Like its prequel, the story involves friends Handa and Akeyo, and a journey. Together, they are looking for Grandma’s hen Mondi, but keep meeting other animals along the way. Mumba Dodwell’s smiley, wide-eyed portrayal of Akeyo is totally captivating for the young audience, and every time she appeared you could see their eyes light up.
There are so many things that make this production special, starting with just how much the audience learn about Kenyan culture without even realising it (Handa is from the Luo tribe of South West Kenya). By the end we could count to ten in Swahili and had been introduced to different types of unusual animals, from sunbirds to spoonbills!
Having seen director Maurleen Vermeulen’s solo performance in Tam Tam Theatre’s Circles in the Sand at Polka Theatre last summer, I recognised the same warmth and gentle approach. She has clearly focused on inclusivity and interaction in this show, apparent from the moment children are seated on on-stage cushions. The production is performed in very close proximity to its young audience, with actors introducing puppets to them and subsequently breaking the fourth wall.
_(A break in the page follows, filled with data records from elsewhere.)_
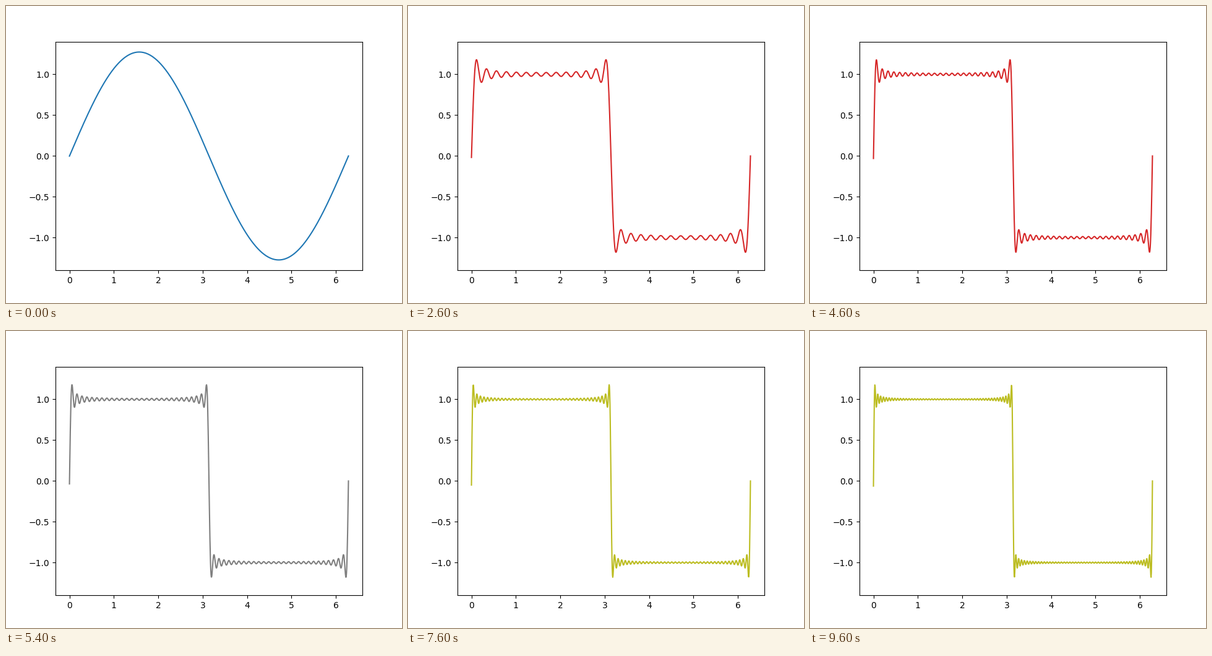
Animation of 640 by 480 pixels, one loop 9.8 s. Source, as a matplotlib script:

```python
import numpy as np
import matplotlib.pyplot as plt
from matplotlib.animation import FuncAnimation

FRAMES = 49
INTERVAL = 200  # ms

x = np.linspace(-0.001, 2 * np.pi, 1000)


def square_wave(terms):
    """Partial Fourier sum of a unit square wave."""
    odd = 2 * np.arange(terms)[:, None] + 1
    return 4 / np.pi * (np.sin(odd * x) / odd).sum(axis=0)


fig, ax = plt.subplots(figsize=(6.4, 4.8), dpi=100)
line, = ax.plot(x, square_wave(1), color="C0")

# Keep the limits fitted to the first harmonic.
ax.set_xlim(ax.get_xlim())
ax.set_ylim(ax.get_ylim())


def update(i):
    line.set_ydata(square_wave(i + 1))
    line.set_color(f"C{i % 10}")
    return line,


anim = FuncAnimation(fig, update, frames=FRAMES, interval=INTERVAL,
                     repeat=True, repeat_delay=0)
plt.show()
```
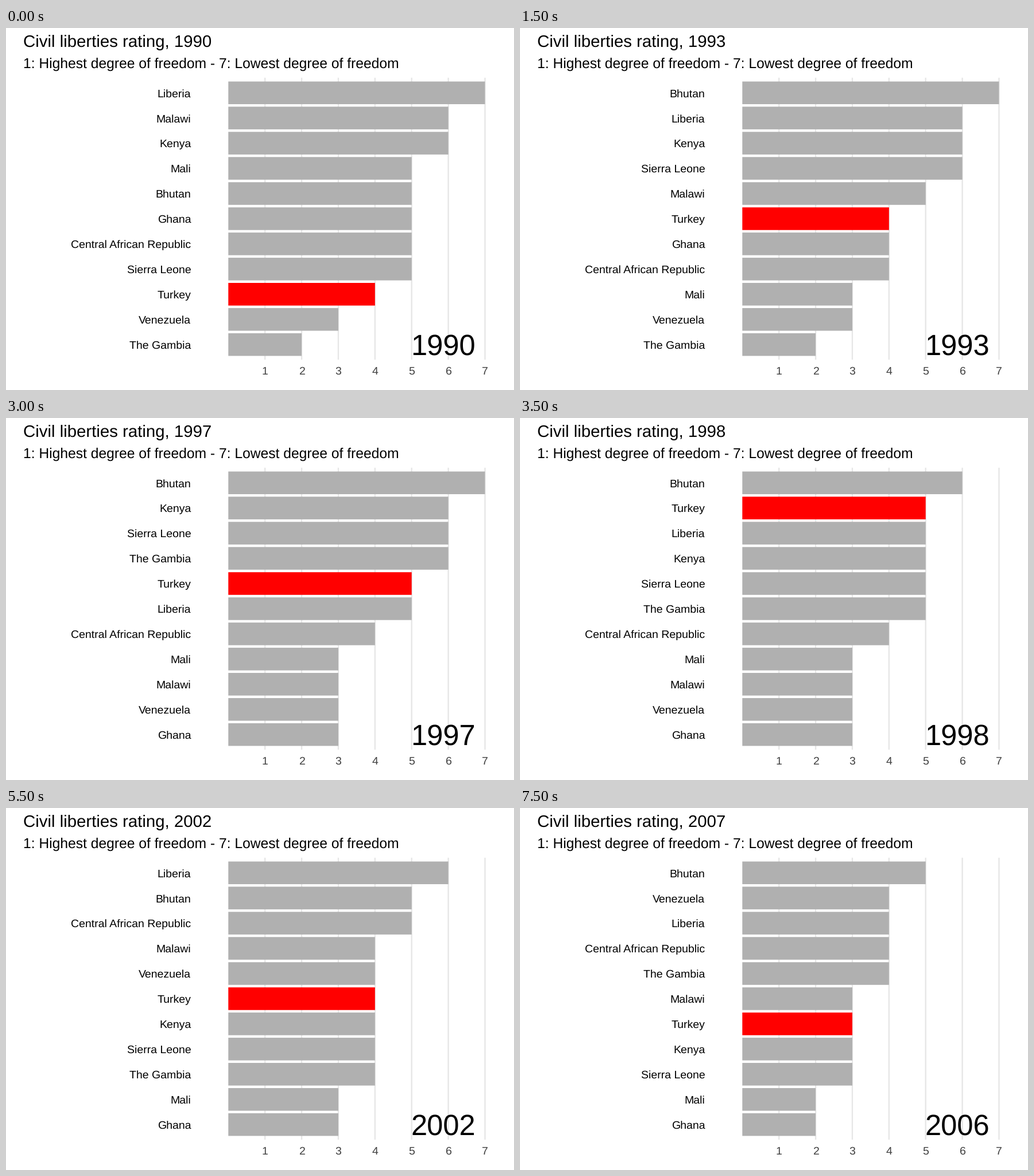
These frames come from a looping animation (885x632 px, 8 s). A matplotlib script:

```python
import math

import matplotlib.pyplot as plt
import numpy as np
from matplotlib.animation import FuncAnimation
from matplotlib.patches import Rectangle

plt.rcParams["font.family"] = "Liberation Sans"
plt.rcParams["text.hinting"] = "none"

W, H, DPI = 885, 632, 64
FRAMES, INTERVAL = 16, 500
START, END = 1990, 2006

X0, UNIT = 387.3, 63.88          # bar origin and width of one rating point
ROW0, PITCH = 113.2, 43.95       # first row centre and row spacing
BAR_H = 0.9 * PITCH
TITLE, SUBTITLE, SMALL, BIG = 29.33, 24.66, 19.45, 50.6   # text sizes in pixels

GREY, RED, GRID, TICK = "#b0b0b0", "#ff0000", "#e6e6e6", "#404040"


def trend(first, *turns, last):
    """Rating that drifts in straight lines through a few turning points."""
    years, levels = zip((START, first), *turns, (END, last))
    return lambda year: math.floor(np.interp(year, years, levels) + 0.5)


# Listing order settles ties.
REFORM = (1993, 6.4), (2001, 4.8), (2003, 3)
TRENDS = {
    "Mali": trend(5, (1992.5, 2.6), (1994, 3.6), last=2),
    "Bhutan": trend(4.5, (1993, 7.4), last=4.55),
    "Malawi": trend(5.8, (1992, 7), (1994, 2.5), (2005, 3.9), last=3),
    "Venezuela": trend(3, (1998, 3), (2000, 4.9), last=3.6),
    "Turkey": trend(4.1, (2000, 5.2), last=2.56),
    "Liberia": trend(6.5, (1997, 5.3), (2003, 5.8), (2004, 4), last=4),
    "Kenya": trend(6, (1992, 5), *REFORM, last=3),
    "Ghana": trend(5.4, (1996, 3.4), last=2),
    "Central African Republic": trend(4.9, (1998, 3.7), (2003, 5.2), last=4),
    "Sierra Leone": trend(5, *REFORM, last=3),
    "The Gambia": trend(2, (1993, 2), (1994, 6.2), last=3.55),
}


def ranking(year):
    """Countries with ratings, worst first; the stable sort keeps tie order."""
    rows = [(name, rate(year)) for name, rate in TRENDS.items()]
    return sorted(rows, key=lambda row: -row[1])


fig = plt.figure(figsize=(W / DPI, H / DPI), dpi=DPI, facecolor="white")
ax = fig.add_axes([0, 0, 1, 1])
ax.set_xlim(0, W)
ax.set_ylim(H, 0)
ax.axis("off")


def label(x, y, text, px, **kw):
    return ax.text(x, y, text, fontsize=px * 72 / DPI, va="baseline", **kw)


def box(x, y, w, h, color, z):
    return ax.add_patch(Rectangle((x, y), w, h, fc=color, lw=0,
                                  snap=False, zorder=z))


top = ROW0 - 0.6 * PITCH
height = (len(TRENDS) + 0.2) * PITCH
for value in range(1, 8):
    x = X0 + UNIT * value
    box(x - 1.15, top, 2.3, height, GRID, 1)
    label(x - 0.278 * SMALL, 605, str(value), SMALL, color=TICK)

title = label(30, 33, "", TITLE)
label(30, 70, "1: Highest degree of freedom - 7: Lowest degree of freedom", SUBTITLE)
big_year = label(705.6, 571, "", BIG, zorder=4)

bars, names = [], []
for i in range(len(TRENDS)):
    cy = ROW0 + PITCH * i
    bars.append(box(X0, cy - BAR_H / 2, 0, BAR_H, GREY, 2))
    names.append(label(322.3, cy + 7.2, "", SMALL, ha="right"))


def update(k):
    # The clock runs 1.1 years per step: the title rounds halves up, the data down.
    title_year = START + (11 * k + 5) // 10
    year = START + (11 * k + 4) // 10
    title.set_text(f"Civil liberties rating, {title_year}")
    big_year.set_text(str(year))
    for bar, text, (name, value) in zip(bars, names, ranking(year)):
        bar.set_width(UNIT * value)
        bar.set_facecolor(RED if name == "Turkey" else GREY)
        text.set_text(name)
    return [title, big_year, *bars, *names]


anim = FuncAnimation(fig, update, frames=FRAMES, interval=INTERVAL,
                     repeat=True, repeat_delay=0)
plt.show()
```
It proved difficult, therefore, for some enchanted children not to wander on-stage mid-performance, especially as they were mesmerised by over 55 puppets in 35 minutes!
This is a perfect touring production with very simplistic, slick scenery and set changes that happen with ease. The lighting is a basic open wash with no blackouts to break the flow, though some little ones do benefit from the lights going down to indicate that the performance is beginning. Don’t miss this production – the adults enjoy it just as much as the children!
For any early years or key stage 1 teachers who are going to or have already seen this production, this resource is a really lovely way of linking Drama and Literature back in the classroom: http://www.free-range-learning.co.uk/2015/03/10/but-wheres-mondi-5-easy-activities-with-handas-hen/
Holly is a Drama Education consultant who trained originally in Stage Management at Bristol Old Vic Theatre School. She became a secondary Drama teacher before moving into curriculum design and reform. Holly is part of the exec at National Drama as well as Vice Chair of Governors at her local primary school, and most importantly is a Mum to her 1 year old little boy. You can read more about what Holly gets up to on her blog. Tweet Holly @drama_holly